In a letter to investors and the media, the US chipmaker disclosed that the reported $38bn deal has been passed by EU and Korean antitrust regulators. The announcement means that Qualcomm has now secured eight of the nine necessary regulators needed to complete the deal, with just Chinese approval to come.
In a statement, European Competition Commissioner Margrethe Vestager, who oversaw the deal in the EU, that the commission had identified a number of concerns around the deal, but was now satisfied that these had been addressed.
This includes the caveat that Qualcomm will have to provide the same level of interoperability between both its hardware and that of other companies for a period of eight years. Qualcomm will also not be able to acquire some of NXP's top patents surrounding NFC technology, which will instead be transferred to a third party.

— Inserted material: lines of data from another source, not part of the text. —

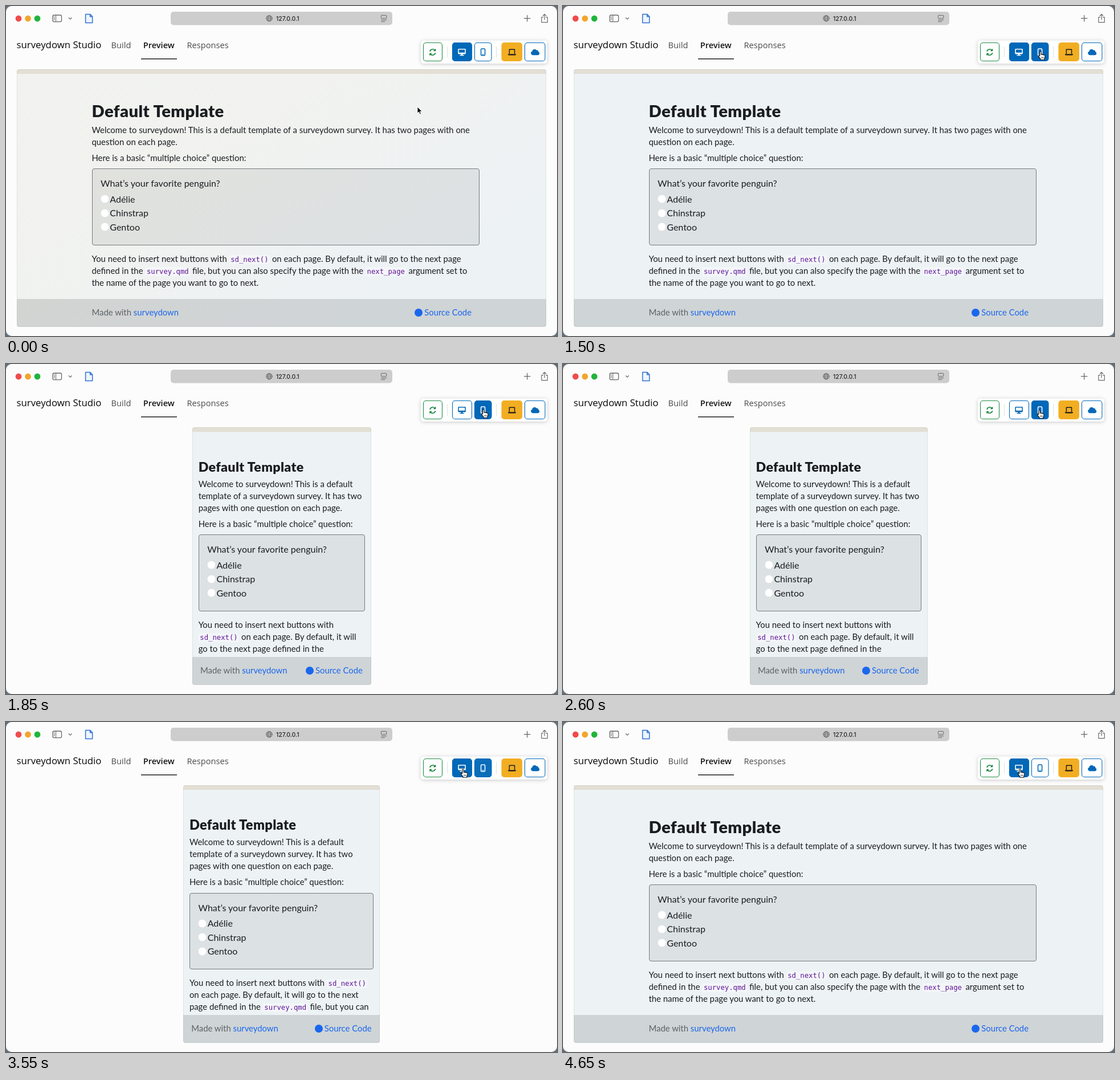
Write an HTML page that moves like this. It is 967 px wide and 579 px high and loops after 4700 ms.

```html
<!DOCTYPE html>
<html lang="en">
<head>
<meta charset="utf-8">
<title>Preview</title>
<style>
  html, body { margin: 0; width: 100%; height: 100%; overflow: hidden; background: #66727c; }
  #stage { position: relative; width: 967px; height: 579px; overflow: hidden; background: #fcfcfc; border-radius: 10px; }
  svg { position: absolute; left: 0; top: 0; }
  .nav { font-family: "Open Sans", "Noto Sans", sans-serif; font-size: 14.6px; fill: #4b4b4b; }
  #panel { position: absolute; top: 111px; height: 452px; overflow: hidden; border-radius: 4px;
    background: #edf2f5; color: #1a1d20; font: 14.86px/21px Lato, sans-serif; }
  #panel::after { content: ""; position: absolute; inset: 0; border-radius: 4px; box-shadow: inset 0 0 0 1px rgba(120, 120, 120, .13); }
  #bar { height: 8px; background: #e3dfd5; }
  #tint { position: absolute; inset: 8px 0 0; background: linear-gradient(150deg, rgba(246, 243, 233, .5) 30%, rgba(246, 243, 233, 0) 80%); }
  #view { position: absolute; inset: 8px 0 49px; overflow: hidden; }
  #page { position: absolute; top: 48.5px; }
  h1 { margin: 0 0 6px; font-weight: 900; line-height: 1.17; letter-spacing: .015em; white-space: nowrap; }
  p { margin: 0 0 7px; }
  h1, p { position: relative; top: -.9px; }
  .intro { margin-right: -6px; }
  .more { margin: 14px 4px 0 0; }
  code { font: 12.25px/1 "DejaVu Sans Mono", monospace; color: #5f1496; padding: 1px 2.6px; border-radius: 3px; background: rgba(248, 249, 250, .65); }
  #box { box-sizing: border-box; height: 134.5px; margin-top: 7.5px; padding: 13px 14.5px; border: 1px solid #747a7d; border-radius: 4px;
    background: rgba(0, 0, 0, .07); font-size: 16px; line-height: 24.5px; white-space: nowrap; }
  #box div:first-child { margin-bottom: 3px; }
  .opt { display: flex; align-items: center; }
  .opt i { width: 15px; height: 15px; margin-right: 1.3px; border-radius: 50%; background: #fff; box-shadow: inset 0 0 0 .6px #d3d8da; }
  #foot { position: absolute; left: 0; right: 0; top: 403px; height: 49px; background: rgba(0, 0, 0, .125); color: #5c6265; line-height: 47px; white-space: nowrap; }
  #foot span { position: absolute; }
  #foot b { font-weight: 400; color: #1a67ee; }
  #foot i { display: inline-block; width: 14px; height: 14px; margin-right: 3px; border-radius: 50%; background: #1a67ee; vertical-align: -2px; }
</style>
</head>
<body>
<div id="stage">
  <svg width="967" height="579" fill="none" stroke-linecap="round" stroke-linejoin="round">
    <circle cx="22" cy="22" r="5.4" fill="#f04b4c"/>
    <circle cx="38.5" cy="22" r="5.4" fill="#f3a52c"/>
    <circle cx="55" cy="22" r="5.4" fill="#20b43b"/>
    <g stroke="#696969" stroke-width="1.3">
      <rect x="82" y="16" width="15.5" height="11.6" rx="2.4"/>
      <path d="M87.6 16V27.5M84 19h1.6M84 21.3h1.6M84 23.6h1.6" stroke-width="1"/>
      <path d="M110.4 20.8l2.4 2.3 2.4-2.3"/>
      <path d="M909.5 21.7h10.4M914.7 16.5v10.4"/>
      <path d="M942.5 19.6h-2.6v9h10.4v-9h-2.6M945.1 24v-9.4M942.4 17l2.7-2.6 2.7 2.6" stroke-width="1.2"/>
    </g>
    <path d="M139.6 14.6h8.2l3.9 4v10.8h-12.1zM147.6 14.8v4h4" stroke="#2d6fd2" stroke-width="1.5" fill="#eef5ff"/>
    <rect x="289" y="10" width="389" height="23.5" rx="5" fill="#cdcdcd"/>
    <g stroke="#666" stroke-width="1">
      <circle cx="462" cy="21.7" r="5.2"/>
      <ellipse cx="462" cy="21.7" rx="2.4" ry="5.2"/>
      <path d="M457 21.7h10M457.8 19h8.4M457.8 24.4h8.4"/>
      <path d="M659.4 16.4h7.4q1 0 1 1v3.4q0 1-1 1h-7.4q-1 0-1-1v-3.4q0-1 1-1zM658.6 24.6h9M658.6 27.4h6"/>
    </g>
    <text x="474" y="25.6" font-family="Inter, sans-serif" font-size="10.4" font-weight="500" fill="#222">127.0.0.1</text>
    <g class="nav">
      <text x="18.5" y="74" style="font-size:16.8px;fill:#080808">surveydown Studio</text>
      <text x="184.6" y="73.5">Build</text>
      <text x="240.7" y="73.5" style="font-weight:600;fill:#151515">Preview</text>
      <text x="317.6" y="73.5">Responses</text>
    </g>
    <path d="M237 92.8h63" stroke="#1d2023" stroke-width="1.6" stroke-linecap="butt"/>

    <rect x="728" y="60.5" width="222" height="40.5" rx="5" fill="#fff" style="filter:drop-shadow(0 1px 3px rgba(0,0,0,.2))"/>
    <path d="M774.5 71v19M860.5 71v19" stroke="#dcdfe2"/>
    <g stroke-width="1.1">
      <rect x="732.5" y="64.5" width="33" height="32" rx="4.5" stroke="#1e8a45"/>
      <rect id="deskBtn" x="783.5" y="64.5" width="34" height="32" rx="4.5" stroke="#0068b8"/>
      <rect id="phoneBtn" x="822.5" y="64.5" width="29.5" height="32" rx="4.5" stroke="#0068b8"/>
      <rect x="870" y="64.5" width="35.5" height="32" rx="4.5" stroke="#f2ae22" fill="#f2ae22"/>
      <rect x="910.5" y="64.5" width="35.5" height="32" rx="4.5" stroke="#0068b8"/>
    </g>
    <g stroke="#16853c" stroke-width="1.7" stroke-linecap="butt">
      <path d="M744 79.8a5 5 0 0 1 8.6-2.4M753.6 82.2a5 5 0 0 1-8.6 2.4"/>
      <path d="M754 75.2v3.7h-3.7zM743.6 86.8v-3.7h3.7z" fill="#16853c" stroke-width=".6"/>
    </g>
    <path id="deskIcon" fill-rule="evenodd" d="M794.7 75h10.800q1.400 0 1.400 1.400v6.600q0 1.400-1.400 1.400h-4.200l.5 1.600h2v1.300h-7.400V86h2l.5-1.600h-4.200q-1.400 0-1.400-1.400v-6.600q0-1.400 1.400-1.400zM794.9 76.600v5.200h10.400v-5.200z"/>
    <g id="phoneIcon" stroke-width="1.6">
      <rect x="833.6" y="75" width="7" height="11.6" rx="1.4"/>
      <path d="M836.2 84.8h1.8" stroke-width="1"/>
    </g>
    <path d="M883.4 83.2v-6.900h9.200v6.900" stroke="#1c1c1c" stroke-width="1.5"/>
    <path d="M880.8 84.2h14.4q0 2.4-2 2.4h-10.4q-2 0-2-2.4z" fill="#1c1c1c"/>
    <path d="M924.3 86.2a3.3 3.3 0 0 1-.9-6.4 4.2 4.2 0 0 1 7.6-2.2 2.8 2.8 0 0 1 3.5 3 2.9 2.9 0 0 1-1 5.6z" fill="#0068b8"/>
  </svg>

  <div id="panel">
    <div id="bar"></div>
    <div id="tint"></div>
    <div id="view">
      <div id="page">
        <h1 id="title">Default Template</h1>
        <p class="intro">Welcome to surveydown! This is a default template of a surveydown survey. It has two pages&nbsp;with one question on each page.</p>
        <p class="intro">Here is a basic “multiple choice” question:</p>
        <div id="box">
          <div>What’s your favorite penguin?</div>
          <div class="opt"><i></i>Adélie</div>
          <div class="opt"><i></i>Chinstrap</div>
          <div class="opt"><i></i>Gentoo</div>
        </div>
        <p class="more">You need to insert next buttons with <code>sd_next()</code> on each page. By default, it will go to the next page defined in the <code>survey.qmd</code> file, but you can also specify the page with the <code>next_page</code> argument set to the name of the page you want to go to next.</p>
      </div>
    </div>
    <div id="foot">
      <span id="made">Made with <b>surveydown</b></span>
      <span id="code"><i></i><b>Source Code</b></span>
    </div>
  </div>

  <svg width="967" height="579" stroke-linejoin="round">
    <path id="arrow" d="M0 0v11.2l2.6-2.4 1.8 4.1 2-.9-1.8-3.9h3.6z" fill="#000" stroke="#fff" stroke-width=".9"/>
    <g id="hand">
      <path d="M-1.3 1q0-1.3 1.2-1.3T1.2 1v4.2q1.9-.9 2.4.4 1.7-.7 2.2.5 2.1-.6 2.2 1.4 0 3.3-1.2 5.3v1.5H0v-1.4Q-1.6 11-3.2 8.6q-.8-1.3.2-1.7.9-.3 1.7.8z" fill="#fff" stroke="#111" stroke-width="1.1"/>
      <path d="M1.7 9.3v2.6M3.5 9.3v2.6M5.3 9.3v2.6" stroke="#111" stroke-width=".7"/>
    </g>
  </svg>
</div>
<script>
const $ = id => document.getElementById(id);
const LOOP = 4700, STEP = 50, CENTER = 483.6, WIDE = 929.7, NARROW = 312;
const TO_PHONE = 1572, TO_DESK = 3529, HOVER_PHONE = 1100, HOVER_DESK = 3210;

const clamp = x => Math.min(1, Math.max(0, x));
const mix = (a, b, k) => a + (b - a) * k;

function bezier(x1, y1, x2, y2) {
  const at = (a, b, s) => 3 * a * s * (1 - s) ** 2 + 3 * b * s * s * (1 - s) + s ** 3;
  return x => {
    if (x <= 0 || x >= 1) return clamp(x);
    let lo = 0, hi = 1;
    for (let i = 0; i < 24; i++) {
      const mid = (lo + hi) / 2;
      if (at(x1, x2, mid) < x) lo = mid; else hi = mid;
    }
    return at(y1, y2, lo);
  };
}
const ease = bezier(.25, .1, .25, 1), inOut = bezier(.42, 0, .58, 1);
const resize = (t, start) => ease((t - start) / 300);
const fade = (t, start) => inOut((t - start) / 150);

// time, x, y of the pointer tip
const path = [[0, 722, 177], [100, 722, 177], [850, 814, 119], [1300, 838, 80], [2100, 838, 80],
  [2550, 836, 81], [3050, 836, 81], [3350, 802, 83], [LOOP, 802, 83]];

function pointer(t) {
  const i = path.findIndex(p => p[0] > t);
  const [t0, x0, y0] = path[i - 1], [t1, x1, y1] = path[i];
  const k = inOut((t - t0) / (t1 - t0));
  return [mix(x0, x1, k), mix(y0, y1, k)];
}

function paintButton(name, k) {
  const ink = `color-mix(in srgb, #fff ${k * 100}%, #0068b8)`;
  $(name + "Btn").style.fill = `rgba(0, 104, 184, ${k})`;
  $(name + "Icon").style[name === "desk" ? "fill" : "stroke"] = ink;
}

function draw(t) {
  const w = mix(WIDE, NARROW, resize(t, TO_PHONE) - resize(t, TO_DESK));
  const left = CENTER - w / 2, right = CENTER + w / 2;
  const start = Math.max(left + 11, 150.5), end = Math.min(right - 11, 831);
  $("panel").style.left = left + "px";
  $("panel").style.width = w + "px";
  $("page").style.left = start - left + "px";
  $("page").style.width = end - start + "px";
  $("title").style.fontSize = 23.2 + (w - NARROW) * .00968 + "px";
  $("made").style.left = Math.max(14.3, 150.5 - left) + "px";
  $("code").style.right = Math.max(14.7, right - 817) + "px";
  $("tint").style.opacity = 1 - clamp(t / 500);

  paintButton("desk", 1 - fade(t, TO_PHONE) + fade(t, HOVER_DESK));
  paintButton("phone", fade(t, HOVER_PHONE) - fade(t, TO_DESK));

  const [x, y] = pointer(t);
  const over = x > 783 && x < 852 && y < 97;
  for (const id of ["arrow", "hand"]) {
    $(id).setAttribute("transform", `translate(${x} ${y})`);
    $(id).style.display = (id === "hand") === over ? "" : "none";
  }
}

const begin = performance.now();
function tick() {
  const t = (performance.now() - begin) % LOOP;
  draw(Math.floor(t / STEP) * STEP);
  requestAnimationFrame(tick);
}
tick();
</script>
</body>
</html>
```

“We use our smartphones for many different things and now also more and more as mobile wallets, to pay for public transport or make other secure payments,” she said.
“With this decision, we ensure that Qualcomm’s takeover of NXP will not prevent consumers from continuing to enjoy the benefits of these innovative technologies at competitive prices.”
The announcement, made ahead of Qualcomm's annual stockholder meeting on March 6th, also slammed the "aggressive" takeover attempt made by Broadcom late last year, telling investors to reject the deal outright.
"For over 30 years, Qualcomm has pioneered the foundational technologies that have revolutionised how people connect and communicate with each other and the world around them," the letter read.
"Our success in leading each new transition in mobile technology is the result of our intense focus on always looking forward – developing transformative technologies, establishing ecosystems where our products thrive, and driving sustainable value creation."